Collected data
<<<<

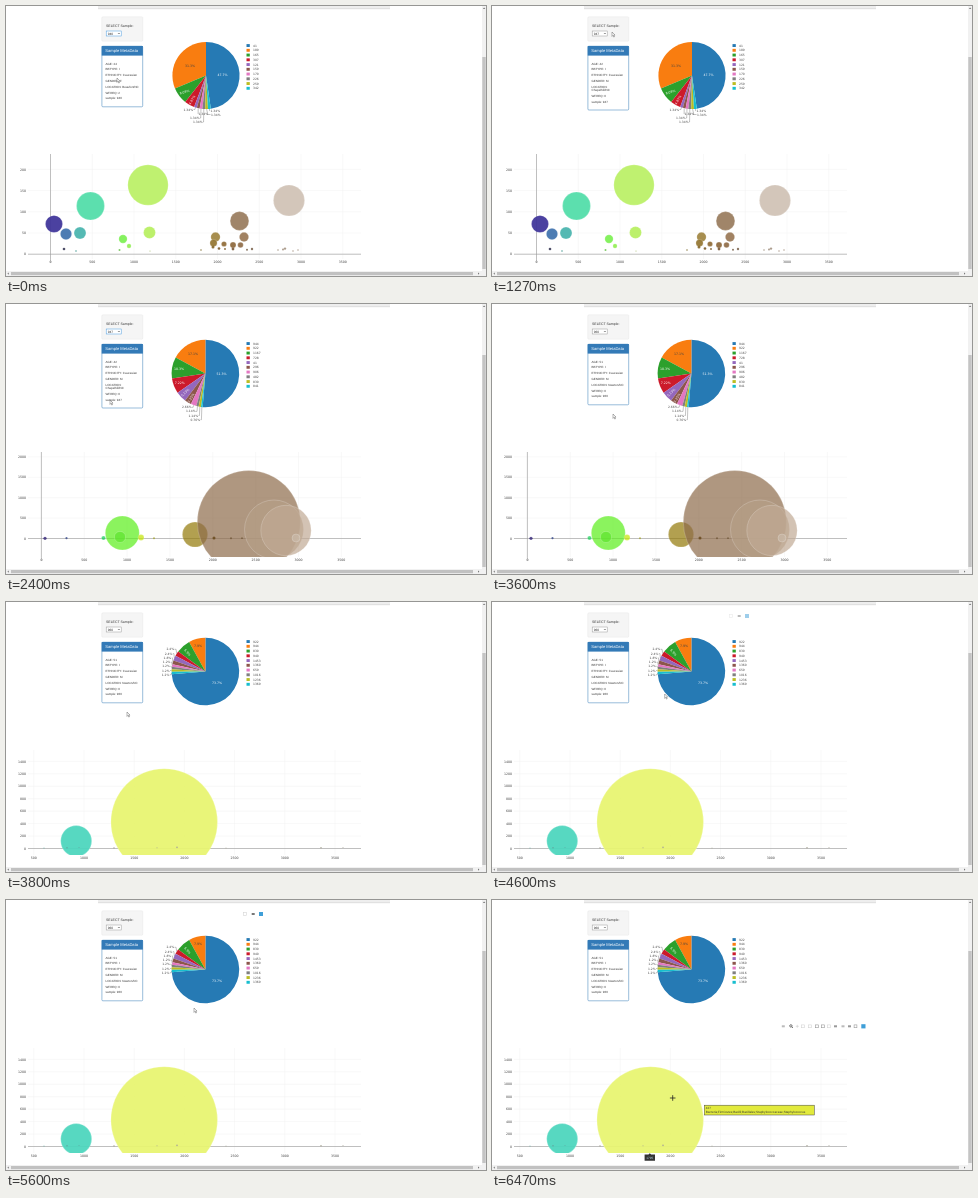
Animation, 480 px wide and 270 px high, one loop 6.54 s. Source, as an HTML page:

```html
<!DOCTYPE html>
<html lang="en">
<head>
<meta charset="utf-8">
<title>Sample dashboard</title>
<style>
html, body { margin: 0; width: 100%; height: 100%; overflow: hidden; background: #fff; }
svg { display: block; width: 480px; height: 270px; }
text { font-family: "DejaVu Sans", sans-serif; text-rendering: geometricPrecision; }
.ui text, text.ui { font-family: "Liberation Sans", Arial, sans-serif; }
</style>
</head>
<body>
<svg id="stage" viewBox="0 0 480 270"></svg>
<script>
const LOOP = 6540;
const PALETTE = ['#267ab4', '#f97d10', '#2ca02c', '#cc1a2b', '#9467bd',
  '#8c564b', '#e377c2', '#7f7f7f', '#bcbd22', '#17becf'];

const text = (x, y, s, size = 3.2, fill = '#444', anchor = 'start', extra = '') =>
  `<text x="${x}" y="${y}" dy=".36em" font-size="${size}" fill="${fill}" text-anchor="${anchor}" ${extra}>${s}</text>`;
const rect = (x, y, w, h, fill, extra = '') =>
  `<rect x="${x}" y="${y}" width="${w}" height="${h}" fill="${fill}" ${extra}/>`;
const line = (x1, y1, x2, y2, stroke, w = .4) =>
  `<path d="M${x1} ${y1}L${x2} ${y2}" stroke="${stroke}" stroke-width="${w}"/>`;
const group = (id, body, extra = '') => `<g id="${id}" ${extra}>${body}</g>`;

// First share runs clockwise from the top, the others counterclockwise.
function pie({ cx, r, shares, names, inside, outside }) {
  const cy = 69.5;
  const at = a => [cx - r * Math.sin(a), cy - r * Math.cos(a)];
  const total = shares.reduce((a, b) => a + b);
  let a = -shares[0] / total * 2 * Math.PI, out = '';
  const first = shares.length - outside.length;
  shares.forEach((s, i) => {
    const b = a + s / total * 2 * Math.PI;
    const [x1, y1] = at(a), [x2, y2] = at(b);
    out += `<path d="M${cx} ${cy}L${x1} ${y1}A${r} ${r} 0 ${b - a > Math.PI ? 1 : 0} 0 ${x2} ${y2}Z" fill="${PALETTE[i]}"/>`;
    if (i >= first) {
      const [label, lx, ly] = outside[i - first];
      const [px, py] = at((a + b) / 2);
      const right = lx > px, end = lx + (right ? -.5 : .5);
      out += `<path d="M${px} ${py}L${px + (end - px) * .3} ${ly}H${end}" fill="none" stroke="#555" stroke-width=".35"/>`;
      out += text(lx, ly, label, 3, '#444', right ? 'start' : 'end');
    }
    a = b;
  });
  for (const [s, x, y, turn = 0, fill = '#fff'] of inside)
    out += text(x, y, s, 3.2, fill, 'middle', `transform="rotate(${turn} ${x} ${y})"`);
  names.forEach((n, i) => {
    const y = 39.5 + i * 4.75;
    out += rect(240.5, y - 1.4, 3.3, 2.9, PALETTE[i]) + text(247, y, n, 3);
  });
  return out;
}

function scatter({ x0, dx, xFrom, y0, dy, yStep, yCount, zeroX, alpha = .94, bubbles, dots }) {
  let out = '';
  for (let i = 0; i < 8; i++) {
    const x = x0 + i * dx;
    if (x > 345) break;
    out += line(x, 148, x, 253, '#eee') + text(x, 255.6, xFrom + i * 500, 3.2, '#444', 'middle');
  }
  for (let i = 0; i < yCount; i++) {
    const y = y0 - i * dy;
    out += line(22, y, 355, y, '#eee') + text(20, y, i * yStep, 3.2, '#444', 'end');
  }
  if (zeroX) out += line(x0, 148, x0, 257, '#999', .6);
  out += line(22, y0, 355, y0, '#999', .6);
  const marks = [...bubbles, ...dots].map(([x, y, r, c]) =>
    `<circle cx="${x}" cy="${y}" r="${r}" fill="${c}" fill-opacity="${alpha}" stroke="#fff" stroke-opacity=".4" stroke-width="${r > 2 ? .5 : 0}"/>`);
  return out + `<g clip-path="url(#plot)">${marks.join('')}</g>`;
}

const charts = [
  pie({
    cx: 200, r: 33.6,
    shares: [47.7, 31.3, 8.09, 4.87, 1.34, 1.34, 1.34, 1.34, 1.34, 1.34],
    names: [41, 189, 165, 307, 121, 159, 170, 226, 259, 342],
    inside: [['47.7%', 216.5, 69], ['31.3%', 184, 60, 0, '#444'], ['8.09%', 178.5, 86, -15], ['4.87%', 186, 94, -60]],
    outside: [[187, 103.5], [192.5, 108], [193.5, 112], [196.5, 116], [205, 108.5], [204.5, 104.7]].map(p => ['1.34%', ...p])
  }) + scatter({
    x0: 44.5, dx: 41.75, xFrom: 0, y0: 248.2, dy: 21.2, yStep: 50, yCount: 5, zeroX: true,
    bubbles: [[48, 218, 8.6, '#40359a'], [60, 228, 5.7, '#4274ae'], [74, 227, 6, '#4ab5ae'],
      [84.5, 200, 14, '#52dda9'], [142, 179, 20.2, '#bcf168'], [143.5, 226.5, 6, '#b8ef62'],
      [117, 233, 4.2, '#7df055'], [123, 240, 2.2, '#95ee58'], [283, 194.5, 15.6, '#d1c3b6'],
      [233.5, 215, 9.4, '#9a7d60'], [209.5, 231, 4.7, '#a18744'], [207.5, 237, 3.6, '#967834'],
      [218, 238, 2.6, '#936f3a'], [227, 239, 3, '#8f6b40'], [234.5, 239, 2.8, '#926f4a'],
      [238, 231, 4.7, '#9b7a58']],
    dots: [[58, 243, 1.3, '#454560'], [70, 245, .8, '#4a9a94'], [113.5, 244, 1, '#7ac860'],
      [144, 245, .6, '#a8c070'], [195, 244, .8, '#8a7a40'], [207, 241, 1.5, '#8a6c30'],
      [213, 242.5, 1.3, '#806030'], [219, 243, .9, '#806030'], [227, 243, 1.4, '#806040'],
      [241, 243.7, 1, '#85705a'], [246, 243, 1.2, '#85705a'], [272, 244, .8, '#a89888'],
      [277, 243.5, 1, '#a89888'], [279, 242.6, 1.2, '#a89888'], [287, 245, .8, '#b0a090'],
      [292, 244, .8, '#b0a090']]
  }),
  pie({
    cx: 199.4, r: 33.8,
    shares: [51.3, 17.1, 10.3, 7.22, 5.13, 3.25, 2.66, 1.14, 1.14, .76],
    names: [944, 922, 1167, 728, 41, 296, 906, 482, 830, 841],
    inside: [['51.3%', 215.5, 70], ['17.1%', 187, 50, 0, '#444'], ['10.3%', 173, 65],
      ['7.22%', 173.7, 79.3], ['5.13%', 179.3, 88.5, -44], ['3.25%', 185, 94, -59]],
    outside: [['2.66%', 185.5, 103.3], ['1.14%', 189.5, 107.4], ['1.14%', 192, 111.5], ['0.76%', 194, 115.7]]
  }) + scatter({
    x0: 35.4, dx: 42.85, xFrom: 0, y0: 234.5, dy: 20.4, yStep: 500, yCount: 5, zeroX: true, alpha: .7,
    bubbles: [[189, 230.5, 12.6, '#917705'], [242.8, 218, 51.5, '#8e6c4a'], [268, 225.5, 29.5, '#b59f86'],
      [280, 226.5, 25.2, '#c0aa94'], [116.3, 229, 17, '#5bee1b'], [114, 233, 5.6, '#5ee32d'],
      [97.5, 234, 2.1, '#10cf52'], [135, 233.6, 3, '#c2e400'], [290, 234, 4, '#cbbba9']],
    dots: [[39, 234.3, 1.6, '#1a0a68'], [60.5, 234.2, 1.1, '#203480'], [148, 234.2, 1, '#a0a020'],
      [208, 234, 1.5, '#5b3a08'], [225, 234.2, 1, '#6a5030'], [236, 234.2, .9, '#6a5030']]
  }),
  pie({
    cx: 199.4, r: 33.8,
    shares: [73.7, 8, 6.9, 2.4, 2.4, 1.8, 1.2, 1.2, 1.2, 1.2],
    names: [922, 944, 830, 940, 1453, 1360, 659, 1016, 1236, 1369],
    inside: [['73.7%', 211, 80.5], ['7.9%', 192, 44, 0, '#444'], ['6.9%', 181.5, 50.5, 49]],
    outside: [['2.4%', 168, 47.3], ['2.4%', 166.3, 51.6], ['1.8%', 165.2, 55.9], ['1.2%', 164.4, 60.1],
      ['1.2%', 163.8, 64.3], ['1.2%', 163.5, 68.5], ['1.2%', 163.3, 72.8]]
  }) + scatter({
    x0: 27.8, dx: 50.2, xFrom: 500, y0: 246.5, dy: 12.45, yStep: 200, yCount: 8, zeroX: false,
    bubbles: [[158.2, 220, 53.3, '#e8f571'], [70.2, 239, 15.5, '#4dd6bd']],
    dots: [38, 61, 73, 108, 151, 171, 220, 315, 337].map((x, i) =>
      [x, 246 - i % 3 * .3, i % 2 ? .8 : .5, i < 3 ? '#5fa8a0' : '#aaa898'])
  })
];

const people = [
  { id: 940, rows: ['AGE: 24', 'BBTYPE: I', 'ETHNICITY: Caucasian', 'GENDER: F', 'LOCATION: Beaufort/NC', 'WFREQ: 2', 'sample: 940'] },
  { id: 947, rows: ['AGE: 42', 'BBTYPE: I', 'ETHNICITY: Caucasian', 'GENDER: M', 'LOCATION:', 'Chapelhill/NC', 'WFREQ: 0', 'sample: 947'] },
  { id: 960, rows: ['AGE: 51', 'BBTYPE: I', 'ETHNICITY: Caucasian', 'GENDER: M', 'LOCATION: Newton/NC', 'WFREQ: 0', 'sample: 960'] }
];
function person({ id, rows }) {
  let y = 57.6, lines = '';
  for (const row of rows) {
    lines += text(99.5, y, row, 3, '#333');
    y += row === 'LOCATION:' ? 3.2 : 5.8;
  }
  return text(101.8, 27.5, id, 3.2, '#222') +
    rect(95.9, 40.2, 40.8, y - 37.6, '#fff', 'rx="1" stroke="#337ab7" stroke-width=".5"') +
    rect(95.7, 40, 41.2, 9.6, '#337ab7') + text(99.3, 44.9, 'Sample MetaData', 4.1, '#fff') + lines;
}

const page =
  rect(92, 0, 292, 3, '#eee') + line(92, 2.7, 384, 2.7, '#d2d2d2', .6) +
  rect(476, 0, 4, 270, '#f1f1f1') + rect(476.3, 51, 3.4, 212, '#c4c4c4') +
  '<path d="M476.9 3l1.2-1.4 1.2 1.4z" fill="#777"/>' +
  rect(0, 265, 480, 5, '#f1f1f1') + rect(5, 266, 462, 3.2, '#c1c1c1') +
  '<path d="M2.8 266.4l-1.4 1.2 1.4 1.2zM472 266.4l1.4 1.2-1.4 1.2z" fill="#777"/>' +
  rect(95.8, 10.8, 41, 24.4, '#f5f5f5', 'rx="1" stroke="#e3e3e3" stroke-width=".4"') +
  text(100, 19.8, 'SELECT Sample:', 3.5, '#333') +
  rect(100.2, 25, 15, 5, '#fff', 'id="select" stroke-width=".5"') +
  '<path d="M111.9 27l1 1 1-1" fill="none" stroke="#333" stroke-width=".5"/>';

const icon = (x, y, c, open) =>
  open ? rect(x - 1.4, y - 1.4, 2.8, 2.8, 'none', `stroke="${c}" stroke-width=".6"`)
    : rect(x - 1.5, y - 1, 3, 2, c);
const pieBar = icon(239, 14, '#d5d5d5', true) + icon(247.2, 14, '#777') + rect(253, 12, 4, 4, '#3f9fd8');
const plotBar =
  [291.3, 351].map(x => icon(x, 126.3, '#bbb')).join('') +
  [311, 318, 337].map(x => icon(x, 126.3, '#d4d4d4', true)).join('') +
  [325, 331, 363.5].map(x => icon(x, 126.3, '#999', true)).join('') +
  [343.5, 357.5].map(x => icon(x, 126.3, '#999')).join('') +
  '<circle cx="298.9" cy="125.9" r="1.2" fill="none" stroke="#555" stroke-width=".8"/>' + line(299.8, 126.8, 301, 128, '#555', .8) +
  line(303.8, 126.3, 306.8, 126.3, '#ccc', .6) + line(305.3, 124.8, 305.3, 127.8, '#ccc', .6) +
  rect(369.3, 124.2, 4.2, 4.2, '#3f9fd8');
const axisTip = '<path d="M152.6 254.6h3.9l1.3-1.3 1.3 1.3h3.9v6.2h-10.4z" fill="#333"/>' +
  text(157.8, 257.7, '1795', 3.1, '#bfe0ee', 'middle', 'class="ui"');
const tip = rect(212.3, 205.2, 110, 9.8, '#e2ea3c', 'stroke="#444" stroke-width=".5"') +
  text(213.8, 208, '427', 3, '#333') +
  text(213.8, 212.2, 'Bacteria;Firmicutes;Bacilli;Bacillales;Staphylococcaceae;Staphylococcus', 3.1, '#333');

document.getElementById('stage').innerHTML =
  '<defs><clipPath id="plot"><rect x="22" y="148" width="333" height="105"/></clipPath></defs>' +
  `<g class="ui">${page}</g>` +
  people.map((p, i) => group('person' + i, person(p), 'class="ui"')).join('') +
  charts.map((c, i) => group('chart' + i, c)).join('') +
  group('pieBar', pieBar) + group('plotBar', plotBar) + group('axisTip', axisTip) + group('tip', tip, 'class="ui"') +
  group('arrow', '<path d="M0 0v4.4l1-1 .8 1.7.7-.4-.8-1.6h1.3z" fill="#fff" stroke="#444" stroke-width=".4"/>') +
  group('cross', '<path d="M-2.8 0h5.6M0-2.8v5.6" stroke="#222" stroke-width=".8"/>');

// Pointer stops: time, x, y
const stops = [[0, 111, 72], [470, 111, 72], [800, 111, 28], [1130, 119, 26], [1270, 120, 26], [1800, 120, 26],
  [2400, 104, 96], [2670, 104, 96], [2930, 109, 28], [3200, 119, 104], [3470, 119, 104], [3600, 121, 110],
  [4130, 121, 110], [4600, 172.7, 92], [4800, 174, 92], [5100, 186, 126], [5400, 188, 108],
  [5660, 188, 108], [6070, 135, 179], [6200, 180.7, 198], [LOOP, 180.7, 198]];
function pointer(t) {
  const i = stops.findIndex(s => s[0] > t);
  const [t0, x0, y0] = stops[i - 1], [t1, x1, y1] = stops[i];
  const u = (t - t0) / (t1 - t0), e = u * u * (3 - 2 * u);
  return [x0 + (x1 - x0) * e, y0 + (y1 - y0) * e];
}

const el = id => document.getElementById(id);
const show = (id, on) => el(id).setAttribute('visibility', on ? 'visible' : 'hidden');
const stage = (t, a, b) => t < a ? 0 : t < b ? 1 : 2;

function draw(now) {
  const t = now % LOOP;
  const who = stage(t, 870, 3000), chart = stage(t, 1400, 3740);
  for (let i = 0; i < 3; i++) {
    show('person' + i, i === who);
    show('chart' + i, i === chart);
  }
  const focus = t < 870 || (t >= 1800 && t < 3000);
  el('select').setAttribute('stroke', focus ? '#4a9be0' : '#999');
  show('pieBar', t >= 4450 && t < 5860);
  el('pieBar').setAttribute('opacity', Math.max(0, Math.min(1, (t - 4450) / 300)));
  show('plotBar', t >= 5930);
  show('axisTip', t >= 6060);
  show('tip', t >= 6130);
  const [x, y] = pointer(t), inPlot = y > 148;
  show('arrow', !inPlot);
  show('cross', inPlot);
  for (const id of ['arrow', 'cross']) el(id).setAttribute('transform', `translate(${x} ${y})`);
}

const start = performance.now();
function tick() {
  draw(performance.now() - start);
  requestAnimationFrame(tick);
}
tick();
</script>
</body>
</html>
```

>>>>

What is being asked: How many lines in the records above contain the string "show"? State the number and nothing more.

The answer: 9